In exchange, Chrysler is offering workers some job guarantees.
Chrysler's 45,000 employees could begin voting on the contract within a week.
As strikes go, the UAW's latest was very short. Workers left before noon and by supper time the picket signs were down.
Sean McAlinden, a Michigan auto analyst, put it like this: "It was longer that a coffee break, but shorter than a shift."
Neither the union nor the company would say publicly what prompted the strike or its quick end. They wouldn't talk about the specifics of the contract, either.
But a person with knowledge of the negotiations provided these key details: Chrysler will pay much of the $18 billion it owes for future retiree health care into a trust fund that the union will manage.
That removes a growing expense that Chrysler can't control.
The company will continue to build some products in U.S. factories, ensuring the preservation of some union jobs.
In a statement, Tom LaSorda, Chrysler's Vice Chairman and President, said the contract "Balances the needs of our employees and company by providing a framework to improve our long-term manufacturing competitiveness."
But Chrysler did not make as big a commitment to new vehicles as General Motors did in its contract with the UAW last month, suggesting the union didn't get the assurances it had hoped for.
McAlinden says that points to a big difference between the two companies and their goals.
"GM is a classic automotive firm," McAlinden said. "They're in it for the long haul, and they produced a long-haul UAW agreement, that says 'We're going to save money on this agreement, but it's going to take four years to roll out and we're going to do it with a lot of new product.'"
Chrysler, on the other hand, was recently bought by Cerberus Capital, a private investment company that buys other firms, restructures them and then tries to sell them or take them public for a healthy profit.
"Cerberus is a private equity firm, who in the past hasn't really taken over a company to increase its product line," McAlinden said.

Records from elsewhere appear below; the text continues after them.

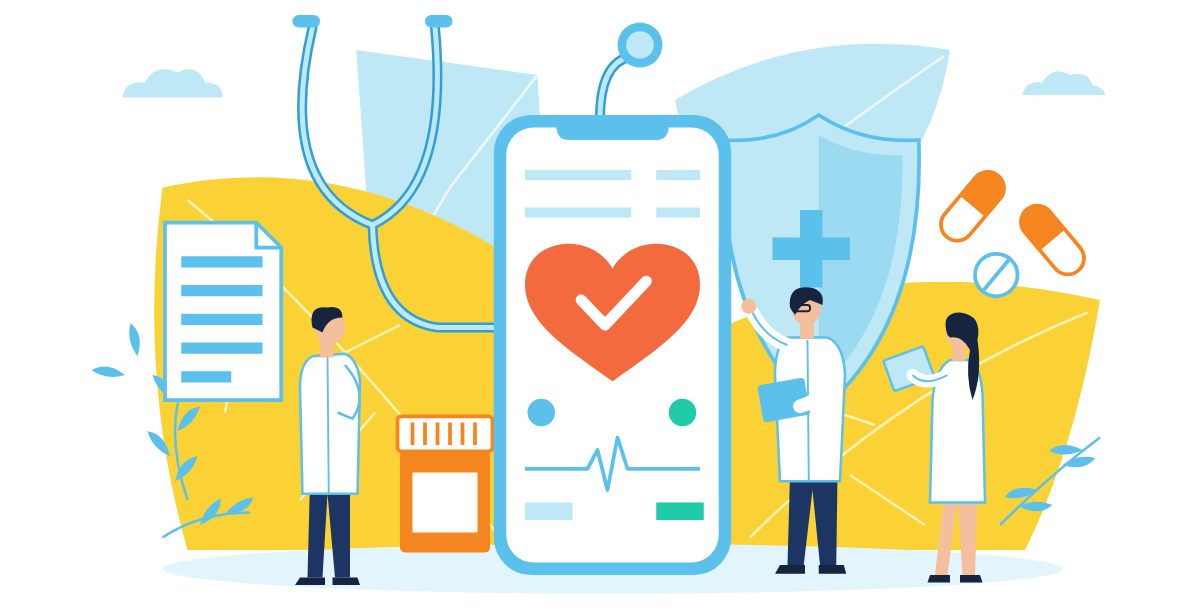
<!DOCTYPE html>
<html lang="en">
<head>
<meta charset="utf-8">
<title>Digital Health Care</title>
<style>
  :root {
    --sky: #5bc0eb;
    --sky-deep: #2f9fd6;
    --sky-pale: #bfe8f6;
    --sky-mist: #e3f5fc;
    --sun: #fbd235;
    --sun-line: #fff3b8;
    --coral: #f26a3d;
    --orange: #f5861f;
    --teal: #1fcaa9;
    --navy: #1d3563;
    --ink: #17243f;
    --skin: #f4bf9c;
    --coat: #ffffff;
    --paper: #ffffff;
  }
  html, body { margin: 0; padding: 0; overflow: hidden; background: #fff; }
  .canvas { width: 1200px; height: 615px; display: block; }
</style>
</head>
<body>
<svg class="canvas" viewBox="0 0 960 492" xmlns="http://www.w3.org/2000/svg" role="img" aria-label="Doctors around a health app on a phone">
  <defs>
    <path id="leaf-sprig" d="M0 0 q-14 -6 -18 -20 q14 2 18 20z" fill="var(--sky)"/>
    <g id="capsule">
      <rect x="-13" y="-32" width="26" height="64" rx="13" fill="var(--paper)" stroke="var(--orange)" stroke-width="3"/>
      <path d="M-13 0 v-19 a13 13 0 0 1 26 0 v19z" fill="var(--orange)"/>
    </g>
  </defs>

  <!-- clouds -->
  <g class="clouds" fill="var(--sky-pale)">
    <path d="M98 78 q2 -14 18 -12 q8 -16 26 -8 q16 -8 22 8 q14 0 14 12z"/>
    <path d="M818 76 q2 -12 16 -10 q8 -14 22 -6 q14 -4 18 8 q10 2 10 8z"/>
  </g>

  <!-- background leaves -->
  <g class="leaves-back">
    <path d="M285 40 L430 60 L440 240 L300 250 Z" fill="var(--sky-pale)"/>
    <path d="M300 250 L360 150 L430 60" stroke="var(--paper)" stroke-width="2" fill="none" opacity=".7"/>
    <path d="M540 80 Q640 20 760 40 Q740 170 620 200 Q560 180 540 80Z" fill="var(--sky-pale)"/>
    <path d="M560 190 Q660 110 755 45" stroke="var(--paper)" stroke-width="2" fill="none" opacity=".7"/>
    <path d="M130 150 Q270 120 400 200 L410 440 L150 440 Q110 300 130 150Z" fill="var(--sun)"/>
    <path d="M150 160 Q260 250 400 430 M200 220 L180 330 M260 290 L320 260 M300 330 L240 400" stroke="var(--sun-line)" stroke-width="2" fill="none"/>
    <path d="M560 270 Q700 200 880 240 Q860 360 820 440 L570 440Z" fill="var(--sun)"/>
    <path d="M870 250 Q720 310 600 430 M760 290 L770 380 M700 340 L640 320 M680 380 L740 420" stroke="var(--sun-line)" stroke-width="2" fill="none"/>
  </g>

  <!-- ground -->
  <ellipse class="ground" cx="490" cy="455" rx="360" ry="20" fill="var(--sky-mist)"/>

  <!-- plants -->
  <g class="plants" fill="var(--sky)">
    <path d="M150 300 Q130 340 150 400" stroke="var(--sky)" stroke-width="2" fill="none"/>
    <use href="#leaf-sprig" transform="translate(140 320)"/>
    <use href="#leaf-sprig" transform="translate(142 345) scale(-1 1)"/>
    <use href="#leaf-sprig" transform="translate(136 365)"/>
    <use href="#leaf-sprig" transform="translate(140 385) scale(-1 1)"/>
    <use href="#leaf-sprig" transform="translate(110 285) rotate(30)"/>
    <use href="#leaf-sprig" transform="translate(100 300) rotate(-40)"/>
    <path d="M130 430 Q160 410 200 410" stroke="var(--sky)" stroke-width="2" fill="none"/>
    <use href="#leaf-sprig" transform="translate(160 420) rotate(80)"/>
    <use href="#leaf-sprig" transform="translate(180 412) rotate(100)"/>
    <path d="M800 420 Q840 380 880 350" stroke="var(--sky)" stroke-width="2" fill="none"/>
    <use href="#leaf-sprig" transform="translate(830 392) rotate(-60)"/>
    <use href="#leaf-sprig" transform="translate(850 372) rotate(120)"/>
    <use href="#leaf-sprig" transform="translate(866 360) rotate(-50)"/>
    <use href="#leaf-sprig" transform="translate(815 405) rotate(130)"/>
  </g>

  <!-- medical document -->
  <g class="document">
    <path d="M132 178 H205 L225 198 V320 H132Z" fill="var(--paper)" stroke="var(--sky)" stroke-width="3"/>
    <path d="M205 178 V198 H225" fill="none" stroke="var(--sky)" stroke-width="3"/>
    <g fill="var(--sky)">
      <rect x="145" y="205" width="65" height="9"/>
      <rect x="145" y="228" width="65" height="9"/>
      <rect x="145" y="251" width="65" height="9"/>
      <rect x="145" y="274" width="65" height="9"/>
      <rect x="145" y="297" width="40" height="9"/>
    </g>
  </g>

  <!-- stethoscope -->
  <g class="stethoscope" fill="none" stroke-linecap="round">
    <path d="M250 22 Q220 150 298 180 Q360 150 348 22 M298 180 Q300 255 350 262 L400 262 M480 95 Q480 50 505 45" stroke="var(--sky-deep)" stroke-width="8"/>
    <path d="M250 22 Q220 150 298 180 Q360 150 348 22 M298 180 Q300 255 350 262 L400 262 M480 95 Q480 50 505 45" stroke="var(--sky-pale)" stroke-width="4"/>
    <rect x="234" y="12" width="22" height="10" rx="5" fill="var(--sky)"/>
    <rect x="340" y="12" width="22" height="10" rx="5" fill="var(--sky)"/>
    <circle cx="512" cy="36" r="18" fill="var(--sky)"/>
    <circle cx="512" cy="36" r="11" fill="var(--sky-pale)"/>
  </g>

  <!-- shield -->
  <g class="shield">
    <path d="M655 92 Q690 115 735 112 Q740 260 655 330 Q575 260 578 112 Q622 115 655 92Z" fill="var(--sky-pale)" stroke="var(--sky)" stroke-width="3"/>
    <path d="M655 108 Q686 126 722 124 Q724 250 655 312Z" fill="var(--sky)" opacity=".35"/>
    <path d="M640 168 h18 v22 h22 v18 h-22 v22 h-18 v-22 h-22 v-18 h22z" fill="var(--sky)"/>
  </g>

  <!-- pills -->
  <g class="pills">
    <use href="#capsule" transform="translate(778 165) rotate(40)"/>
    <use href="#capsule" transform="translate(842 192) rotate(-40)"/>
    <circle cx="797" cy="220" r="17" fill="var(--paper)" stroke="var(--sky)" stroke-width="3"/>
    <path d="M787 232 L807 208" stroke="var(--sky)" stroke-width="3"/>
  </g>

  <!-- pill bottle -->
  <g class="pill-bottle">
    <rect x="320" y="360" width="72" height="82" rx="4" fill="var(--orange)"/>
    <rect x="330" y="378" width="52" height="48" fill="var(--paper)"/>
    <rect x="318" y="333" width="76" height="28" rx="3" fill="var(--paper)" stroke="var(--orange)" stroke-width="3"/>
    <path d="M330 338 v18 M340 338 v18 M350 338 v18 M360 338 v18 M370 338 v18 M380 338 v18" stroke="var(--orange)" stroke-width="3"/>
  </g>

  <!-- phone with health app -->
  <g class="phone">
    <rect x="395" y="92" width="190" height="368" rx="30" fill="var(--sky)"/>
    <rect x="405" y="102" width="170" height="348" rx="22" fill="var(--paper)"/>
    <path d="M445 100 h90 q0 12 -10 12 h-70 q-10 0 -10 -12z" fill="var(--sky)"/>
    <g fill="var(--sky-pale)">
      <rect x="420" y="136" width="85" height="8"/>
      <rect x="525" y="136" width="35" height="8"/>
      <rect x="420" y="166" width="85" height="8"/>
      <rect x="525" y="166" width="35" height="8"/>
    </g>
    <path d="M490 305 C455 280 420 258 420 228 C420 205 438 195 455 195 C472 195 485 205 490 215 C495 205 508 195 525 195 C542 195 560 205 560 228 C560 258 525 280 490 305Z" fill="var(--coral)"/>
    <path d="M465 240 L484 260 L517 225" fill="none" stroke="var(--paper)" stroke-width="9" stroke-linecap="round" stroke-linejoin="round"/>
    <circle cx="433" cy="330" r="11" fill="var(--sky)"/>
    <circle cx="546" cy="330" r="11" fill="var(--teal)"/>
    <path d="M420 375 H470 L478 360 L486 392 L494 350 L502 375 H560" fill="none" stroke="var(--sky)" stroke-width="3" stroke-linejoin="round"/>
    <rect x="420" y="402" width="38" height="14" fill="var(--sky-pale)"/>
    <rect x="525" y="402" width="38" height="14" fill="var(--teal)"/>
  </g>

  <!-- doctor looking up, left -->
  <g class="doctor-left">
    <path d="M248 385 L246 462 H258 L262 395 L268 462 H280 L280 385Z" fill="var(--navy)"/>
    <path d="M240 462 h20 v6 h-24z M266 462 h20 l2 6 h-22z" fill="var(--ink)"/>
    <path d="M250 285 Q240 290 240 310 L242 395 H286 L288 305 Q286 287 276 283Z" fill="var(--coat)" stroke="var(--sky)" stroke-width="2"/>
    <path d="M262 285 L263 395" stroke="var(--sky)" stroke-width="1.5"/>
    <path d="M276 292 Q296 315 282 335 L270 330" fill="none" stroke="var(--sky)" stroke-width="2"/>
    <rect x="256" y="272" width="11" height="14" fill="var(--skin)"/>
    <ellipse cx="264" cy="262" rx="12" ry="14" fill="var(--skin)"/>
    <path d="M250 262 Q246 244 262 246 Q274 244 274 254 Q262 254 258 266Z" fill="var(--ink)"/>
  </g>

  <!-- doctor with tablet, centre right -->
  <g class="doctor-centre">
    <path d="M632 380 L630 452 H643 L650 392 L656 452 H669 L670 380Z" fill="var(--navy)"/>
    <path d="M624 452 h20 v7 h-24z M655 452 h20 l2 7 h-22z" fill="var(--ink)"/>
    <path d="M630 270 Q620 276 620 300 L624 385 H672 L676 300 Q675 275 662 270Z" fill="var(--coat)" stroke="var(--sky)" stroke-width="2"/>
    <path d="M646 272 L647 384" stroke="var(--sky)" stroke-width="1.5"/>
    <path d="M630 276 Q612 270 602 250" fill="none" stroke="var(--coat)" stroke-width="11" stroke-linecap="round"/>
    <path d="M630 276 Q612 270 602 250" fill="none" stroke="var(--sky)" stroke-width="1.5"/>
    <circle cx="599" cy="245" r="6" fill="var(--skin)"/>
    <rect x="608" y="305" width="38" height="30" rx="3" fill="var(--sky)" transform="rotate(-10 627 320)"/>
    <path d="M664 285 Q672 315 640 325" fill="none" stroke="var(--coat)" stroke-width="11" stroke-linecap="round"/>
    <rect x="640" y="256" width="11" height="15" fill="var(--skin)"/>
    <ellipse cx="645" cy="246" rx="12" ry="14" fill="var(--skin)"/>
    <path d="M632 246 Q630 228 648 230 Q660 232 658 244 L648 240 Q640 244 636 252Z" fill="var(--ink)"/>
    <rect x="634" y="244" width="14" height="5" rx="2" fill="none" stroke="var(--ink)" stroke-width="1.5"/>
  </g>

  <!-- doctor with clipboard, right -->
  <g class="doctor-right">
    <path d="M756 390 L748 460 H758 L766 398 L770 460 H780 L782 390Z" fill="var(--skin)"/>
    <path d="M744 460 h16 v6 h-18z M768 460 h16 l2 6 h-18z" fill="var(--ink)"/>
    <path d="M760 288 Q748 295 746 320 L744 402 H788 L786 315 Q784 292 776 288Z" fill="var(--coat)" stroke="var(--sky)" stroke-width="2"/>
    <rect x="710" y="282" width="34" height="26" rx="2" fill="var(--sky-pale)" stroke="var(--sky)" stroke-width="2" transform="rotate(-20 727 295)"/>
    <path d="M758 300 Q740 310 730 300" fill="none" stroke="var(--coat)" stroke-width="10" stroke-linecap="round"/>
    <path d="M758 300 Q740 310 730 300" fill="none" stroke="var(--sky)" stroke-width="1.5"/>
    <rect x="762" y="274" width="10" height="15" fill="var(--skin)"/>
    <ellipse cx="768" cy="266" rx="11" ry="13" fill="var(--skin)"/>
    <path d="M758 268 Q752 250 768 250 Q786 252 782 272 Q786 300 778 320 Q772 300 776 280 Q770 268 760 270Z" fill="var(--ink)"/>
  </g>
</svg>
</body>
</html>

The stakes in the contract are huge and some union members were energized by the strike.
"To me this is history for us," said Eli Ervin, 45, who works at the Chrysler plant in the Detroit suburb of Sterling Heights, Mich. "This is my first strike. I kind of enjoyed it."
Dan Tucker, a 49-year-old dye-maker, saw the strike as an important way to stand up to Chrysler's new owner. He said he's disappointed the walkout ended so quickly.
"I was hoping we'd stay out longer to show that we're serious," he said. "That our membership is serious about fighting. That we're not just gonna lay down and quit. We're gonna fight."
Tucker doesn't know what's in the new contract. And he's concerned about what Cerberus might do to Chrysler.
Like most U.S. auto workers these days, he is afraid his job could be sent overseas.
"It took me 16 years to become a dye-maker and all the dye-making jobs are going to Korea, China, wherever else they can ship and get cheap labor," he said.
In the coming days, the union will lay out the new contract to Tucker and about 45,000 members at Chrysler.
Then they will have to decide whether this new deal is one they can live with.